Turn on your inner lights this Christmas

Christmas lights

If your home is anything like our office, it will be festooned with tinsel and fairy lights. You can barely move in our office without bumping into a bauble or slaloming past a Christmas tree.

There is so much about the Christmas traditions to stimulate our senses. The power of decorations, food, cards and presents is their signal that we are in a special season and a time for celebration.

The paradox

As a species we are attracted to the sparkly, the new, the opportunity for immediate gratification. Yet all of those things point our attention to the external world; to what we can see, taste and touch.  Despite our natural orientation to all that twinkles, all we know about effectively managing our mental health points us in a different direction – to the importance of our inner lives. 

Often engaging with our inner emotional lives – our moods, feelings and thoughts and the behaviours they lead to – can be sidelined to the corner of our lives. Taking time to reflect, think, relax and too often be relegated in importance behind the master schedule or pushed aside for something more comfortable.

At the Mental Health Foundation, we are clear that we need a culture shift that radically re-prioritises increasing our understanding of our inner worlds. We need to learn more about our own triggers for poor mental health and the factors that can protect us. 

The evidence is building

There has been a series of scientific studies on activity that draws us away from our schedules and helps us to practice just being instead. One example is 'therapeutic horticulture' – which basically means gardening – which has shown it can improve your mental health. In his excellent new book Lost Connections Johann Hari highlights one study that showed that a gardening program in Norway had double the effect of anti-depressants for the depressed people who took part. 

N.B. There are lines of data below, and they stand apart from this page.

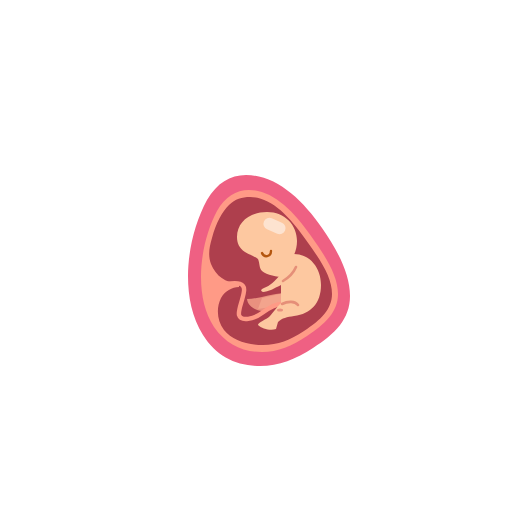
<!DOCTYPE html>
<html lang="en">
<head>
<meta charset="utf-8">
<title>Fetus in the womb</title>
<style>
:root {
  --paper: #ffffff;
  --womb: #ef6083;
  --lining: #ff9a86;
  --fluid: #ae3f4d;
  --skin: #fdc8a0;
  --limb-far: #e9907f;
  --limb-shade: #f3a48d;
  --crease: #e58f78;
  --shine: #fde3d0;
  --eye: #b4560f;
}
html, body { margin: 0; background: var(--paper); overflow: hidden; }
svg { display: block; width: 522px; height: 522px; }
.womb { fill: var(--womb); }
.lining { fill: var(--lining); }
.fluid { fill: var(--fluid); }
.skin { fill: var(--skin); }
.limb-far { fill: var(--limb-far); }
.limb-shade { fill: var(--limb-shade); }
.shine { fill: var(--shine); }
.cord, .crease, .eye { fill: none; stroke-linecap: round; stroke-linejoin: round; }
.cord { stroke: var(--lining); stroke-width: 4.4; }
.crease { stroke: var(--crease); stroke-width: 2.6; }
.eye { stroke: var(--eye); stroke-width: 2.4; }
</style>
</head>
<body>
<svg viewBox="0 0 522 522" role="img" aria-label="Fetus curled up in the womb">
  <g id="uterus">
    <path class="womb" d="M246 175C276 175 302 199 322 228C338 251 350 274 350 296C350 319 335 334 313 348C296 359 279 366 260 366C236 366 216 356 203 335C192 317 188 297 188 276C188 251 195 222 207 200C217 183 230 175 246 175Z"/>
    <path class="lining" d="M249 190C272 190 293 210 311 236C327 258 338 277 338 294C338 312 325 324 307 336C292 346 278 352 262 352C242 352 226 344 214 327C205 313 201 296 201 277C201 254 207 230 217 211C225 197 236 190 249 190Z"/>
    <path class="fluid" d="M250 197C270 197 288 214 306 240C322 262 332 278 332 294C332 309 321 320 304 331C290 340 278 345 263 345C246 345 232 340 224 330C217 321 216 308 221 298C225 291 232 287 239 287L239 283C228 284 216 277 211 264C208 256 209 248 212 238C216 223 222 212 229 205C235 199 242 197 250 197Z"/>
  </g>
  <g id="fetus">
    <path class="limb-far" d="M247 299C258 299 270 294 284 293L284 305L262 311C256 310 248 307 247 299Z"/>
    <path class="limb-shade" d="M262 298L284 293L284 305L258 309Z"/>
    <path class="cord" d="M226 284C238 282 245 283 244 291C243 300 238 309 239 315C241 322 254 319 262 313C270 307 276 304 282 304"/>
    <path class="skin" d="M294 254C310 254 321 268 321 285C321 303 311 314 294 316C287 317 282 318 278 322L276 329C271 331 262 329 258 325C258 322 266 320 270 316C274 311 277 307 281 303L281 285C275 288 268 292 263 292C260 291 261 289 264 288C270 286 275 281 280 275Z"/>
    <path class="skin" d="M267 212C285 212 297 225 297 241C297 246 296 250 294 255L298 259L284 277C277 277 267 275 262 271C259 268 260 264 258 259C254 256 250 255 245 252C239 248 237 243 237 237C237 222 250 212 267 212Z"/>
    <rect class="shine" x="263" y="220" width="23" height="12" rx="6" transform="rotate(23 274.500 226)"/>
    <path class="eye" d="M262 253C264 258 271 257 271 251"/>
    <path class="crease" d="M296 267C293 274 288 278 283 281"/>
    <path class="crease" d="M282 304C288 301 295 301 298 305"/>
    <ellipse class="limb-far" cx="280" cy="310" rx="3" ry="1.500"/>
  </g>
</svg>
</body>
</html>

An excessive outward focus (often called materialism) isn’t just bad for the planet, it's bad for our inner lives. It means we are looking in the wrong places for the things that bring us closer to good mental health. As many therapists testify, it is sometimes when the comforts of life are stripped away from us that we take the time to work out what really makes us tick and how we can strengthen our resilience.

Tips for your mental health this Christmas

We asked staff and supporters what they do to look after their mental health at Christmas time. They gave an excellent range of tips that anyone can try.

What can you do for your mental health this Christmas?

In his epic book Man’s Search For Meaning, psychiatrist Victor Frankl writes powerfully about how he learnt to 'intensify his inner life' in his struggle for survival at the concentration camps of Auschwitz. Despite the depravity and injustice that he faced every day, Frankl was able to find a measure of dignity and even joy as he fought off the threat of despair.  Finding a purpose in pain, Frankl argues, is an essential survival skill.

We know that our mental health can be dramatically affected by negative circumstances in our lives. It is much harder to be able find time to garden, for example, if you are experiencing job insecurity, homelessness or discrimination. All forms of trauma and stress increase our risks to poor mental health. However, as Frankl’s example shows, investing in our inner lives is still  an option open to all of us. It is a bit like taking out a free insurance policy to give us a measure of protection when the difficult times do come. This process of becoming more aware of our mental health is one of the key steps to preventing and recovering from mental health problems.

What can you do?

This Christmas, ask yourself what you can do to focus inwards, to come off auto-pilot and turn on the beauty of your inner lights?

For me, 10 minutes of mindfulness or just slow breathing is the thing that helps me connect with the present. I need that time to feel more vividly alive. Our own evidence from our online mindfulness course shows just how effective mindfulness is: it really works.  

But your inner world is different from mine. Experiment with what works for you.

Don’t be trapped by the 'trappings' of Christmas. Let your inner lights shine!

Tips for your mental health this Christmas

We asked staff and supporters what they do to look after their mental health at Christmas time. They gave an excellent range of tips that anyone can try.

What can you do for your mental health this Christmas?